On Being with Krista Tippett: religion, meaning, ethics, and ideas -- on public radio and online [OnBeing.org] Forward Head Posture Correction (Anti-Ageing Must) Prevent Neck Hump. Vanish Shoulder Tension Fast. Become Comfortable With All Your Emotions. Ride the Wild Horse teaches you how to: get in touch with your emotions live with emotional intensity manage unpleasant or threatening feelings stay calm and focused even in upsetting situations Beyond relaxation The goal of the Ride the Wild Horse meditation is not simply to relax, but to become more aware of the feeling sensations—both emotional and physical—throughout your body. As you’ve already learned, many of us have subconsciously learned to numb and dampen our feelings.
You’ll also recover long-buried emotions and learn to feel comfortable with them. If you fear the outcome of intense emotions, understand that learning to mindfully experience strong feelings like anger can give you the ability to contain your emotions and control your behavior. Setting the stage Set the stage for learning to ride the wild horse by creating a safe private space—a space that’s pleasant and energizing, where you won’t be disturbed. Turn off your phone and lock the door if you need to. Before you start. Emotional Intelligence (EQ): Five Key Skills for Raising Emotional Intelligence. What is emotional intelligence? Emotional intelligence (EQ) is the ability to identify, use, understand, and manage emotions in positive ways to relieve stress, communicate effectively, empathize with others, overcome challenges, and defuse conflict.
Emotional intelligence impacts many different aspects of your daily life, such as the way you behave and the way you interact with others. If you have high emotional intelligence you are able to recognize your own emotional state and the emotional states of others, and engage with people in a way that draws them to you. You can use this understanding of emotions to relate better to other people, form healthier relationships, achieve greater success at work, and lead a more fulfilling life. Emotional intelligence consists of four attributes: Self-awareness – You recognize your own emotions and how they affect your thoughts and behavior, know your strengths and weaknesses, and have self-confidence.
Emotional intelligence affects: Next step... HOW THE BODY RESPONDS TO STRESS. How the body responds to stress To our Neanderthal forefathers, stress was an essential component of survival. That burst of adrenaline brought on by an encounter with a sabre-tooth tiger gave them the speed to flee or the strength to kill the monstrous beast. Today's challenges might not include facing hungry carnivores, but office politics, TV news, and dodging minibus taxis make for an equally stressful life only now, running away is not an option. Initially, feeling stressed is a positive response that enables us to complete tasks quickly and efficiently.
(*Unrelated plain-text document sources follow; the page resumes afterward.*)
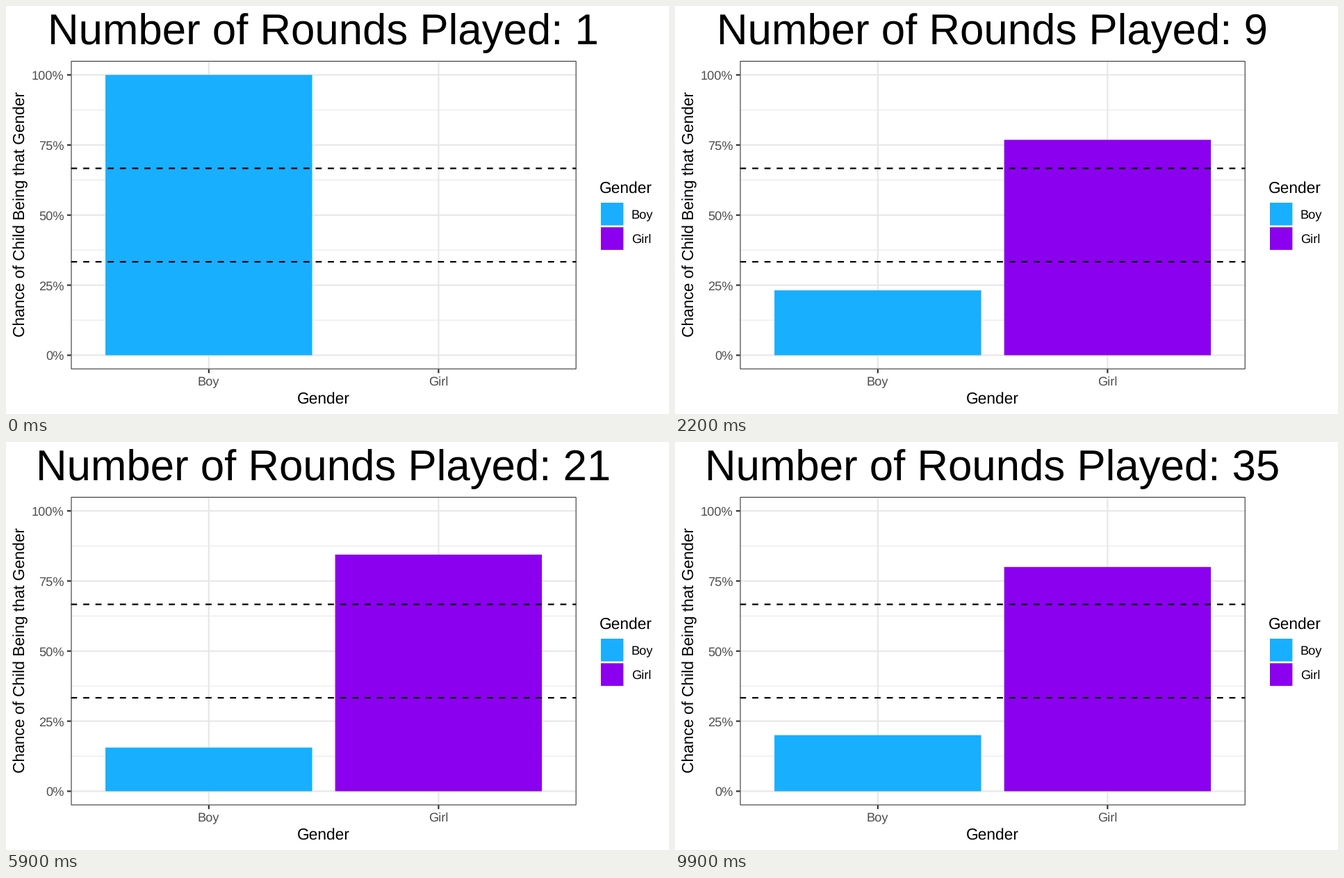
A matplotlib script for the animation above (10000 ms loop, 954x587 px).

```python
import matplotlib.pyplot as plt
import numpy as np
from matplotlib.animation import FuncAnimation
from matplotlib.patches import Rectangle

W, H, DPI = 954, 587, 64
FRAMES, INTERVAL, ROUNDS = 100, 100, 35
PT = 72 / DPI  # points per pixel

BLUE, PURPLE = "#18AFFF", "#8B00EE"
GRID, DARK, TICK_TEXT = "#E8E8E8", "#333333", "#4D4D4D"
LEFT, RIGHT, TOP, BOTTOM = 93.5, 820.7, 79.0, 522.6
LINE = 2.2
SMALL, MEDIUM, LARGE = 18.3, 22.7, 61.8

UNIT_X = (RIGHT - LEFT) / 2.2
UNIT_Y = (BOTTOM - TOP) / 1.1
BOY_X, GIRL_X = LEFT + 0.6 * UNIT_X, LEFT + 1.6 * UNIT_X
BAR_W = 0.9 * UNIT_X

plt.rcParams.update({
    "font.family": "Liberation Sans",
    "text.hinting": "none",
    "path.snap": False,
})

# Share of girls after each round, tweened between rounded key times
rounds = np.arange(1, ROUNDS + 1)
boy_rounds = [1, 6, 10, 22, 28, 31, 33]
girl_share = np.cumsum(~np.isin(rounds, boy_rounds)) / rounds
key_times = np.round((rounds - 1) * (FRAMES - 1) / (ROUNDS - 1))

fig = plt.figure(figsize=(W / DPI, H / DPI), dpi=DPI, facecolor="white")
ax = fig.add_axes([0, 0, 1, 1])
ax.set_xlim(0, W)
ax.set_ylim(H, 0)
ax.axis("off")


def y_at(share):
    return BOTTOM - (share + 0.05) * UNIT_Y


def line(x0, y0, x1, y1, color, width=LINE, z=1, style="-"):
    ax.plot([x0, x1], [y0, y1], color=color, lw=width * PT, zorder=z,
            linestyle=style, solid_capstyle="butt", dash_capstyle="butt")


def rect(x, y, w, h, color, z=3):
    patch = Rectangle((x, y), w, h, facecolor=color, edgecolor="none",
                      linewidth=0, zorder=z)
    return ax.add_patch(patch)


def label(x, y, text, size, color="black", **kw):
    return ax.text(x, y, text, fontsize=size * PT, color=color,
                   ha="left", va="baseline", **kw)


# Grid, ticks and tick labels
for share in (0.125, 0.375, 0.625, 0.875):
    line(LEFT, y_at(share), RIGHT, y_at(share), GRID, LINE / 2)
for pct in range(0, 101, 25):
    y = y_at(pct / 100)
    line(LEFT, y, RIGHT, y, GRID)
    line(LEFT - 5.6, y, LEFT, y, DARK)
    width = SMALL * (0.889 + 0.556 * len(str(pct)))
    label(83.7 - width, y + 6.8, f"{pct}%", SMALL, TICK_TEXT)
for x, left, name in ((BOY_X, 275.8, "Boy"), (GIRL_X, 608, "Girl")):
    line(x, TOP, x, BOTTOM, GRID)
    line(x, BOTTOM, x, BOTTOM + 5.6, DARK)
    label(left, 546, name, SMALL, TICK_TEXT)

# Bars, thresholds and panel border
boy_bar = rect(BOY_X - BAR_W / 2, y_at(0), BAR_W, 0, BLUE)
girl_bar = rect(GIRL_X - BAR_W / 2, y_at(0), BAR_W, 0, PURPLE)
for share in (1 / 3, 2 / 3):
    line(LEFT, y_at(share), RIGHT, y_at(share), "black", z=4,
         style=(0, (4, 4)))
ax.add_patch(Rectangle((LEFT + 0.5, TOP + 0.5), RIGHT - LEFT - 1,
                       BOTTOM - TOP - 1, fill=False, edgecolor=DARK,
                       linewidth=1.1 * PT, zorder=5))

# Axis titles and legend
label(419.2, 572, "Gender", MEDIUM)
label(27.5, 476.5, "Chance of Child Being that Gender", MEDIUM,
      rotation=90, rotation_mode="anchor")
label(854, 269, "Gender", MEDIUM)
for y, color, name in ((283, BLUE, "Boy"), (318.3, PURPLE, "Girl")):
    rect(856, y, 32.4, 32.6, color)
    label(899.8, y + 23, name, SMALL)

title = label(60.3, 55.5, "", LARGE)


def update(frame):
    girl = np.interp(frame, key_times, girl_share)
    for bar, share in ((boy_bar, 1 - girl), (girl_bar, girl)):
        bar.set_y(y_at(share))
        bar.set_height(share * UNIT_Y)
    count = round(1 + frame * (ROUNDS - 1) / (FRAMES - 1))
    title.set_text(f"Number of Rounds Played: {count}")
    title.set_x(60.3 if count < 10 else 43.2)
    return boy_bar, girl_bar, title


anim = FuncAnimation(fig, update, frames=FRAMES, interval=INTERVAL,
                     init_func=lambda: update(0), repeat=True,
                     repeat_delay=0)
plt.show()
```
But over time, stress build-up takes its toll on our bodies, usually on those areas that are genetically weak, and can lead to chronic illness. Dr Arien van der Merwe (GP and Stress Management consultant) warns that most, if not all, diseases have their foundations in prolonged and ill-managed stress. Because there are so many different manifestations of stress build-up, stress is often not recognised as the cause of illness.
Chronic Muscle Tension, Herbal Natural Cures,Ganoderma Lucidum,Royal Jelly,Bee Pollen,Psoriasis Cream. Why Do Muscles Tighten? A muscle contracts with use and normally relaxes after use. But when a muscle is contracted for prolonged periods, the muscle loses oxygen causing the pyruvic acid to convert to lactic acid. Lactic acid accumulates in the muscle and around the muscle spindle. Lactic acid is an irritant to the muscle and sickens the muscle spindle causing a weak message from the muscle to the brain. When the brain receives a weak message from the muscle, the brain tells the muscle to tighten.
Once this tightening begins, it’s a catch 22. Chronic Muscular Hypertonicity Chronic muscular hypertonicity may result from long-term performance of repetitive motion (e.g., at work); from long-term emotional distress (i.e., heightened tension), or from trauma (reflexive retraction from pain upon injury that persists through healing). Habituated contraction can accumulate in "layers" (with multiple episodes of heightened tension), often to crisis proportions, as often happens with back pain. Toolkit Video transcripts. JEANNE SEGAL: Hello, I'm Jeanne Segal, and I’m here to help you reduce stress, defeat anxiety, conquer depression, and build better relationships. If you are challenged by these kinds of problems, you may be unsure about your ability to help yourself.
But I assure you, it’s entirely possible. When you know how your brain works, you can change the way you feel, think, and act. You achieve this by learning and practicing two core skills: The ability to quickly reduce stress in the moment, and the ability to remain comfortable enough with your emotions to react in constructive ways. Together, these core skills enable you to be both emotionally and socially healthy. In other words, with these resources or tools in hand, you can practice emotional health and emotional intelligence. Whether you are aware of it or not, emotions are the driving force behind most of what you do. MARY HELEN IMMORDINO-YANG, ED.D.: In the most basic sense, emotions keep you alive.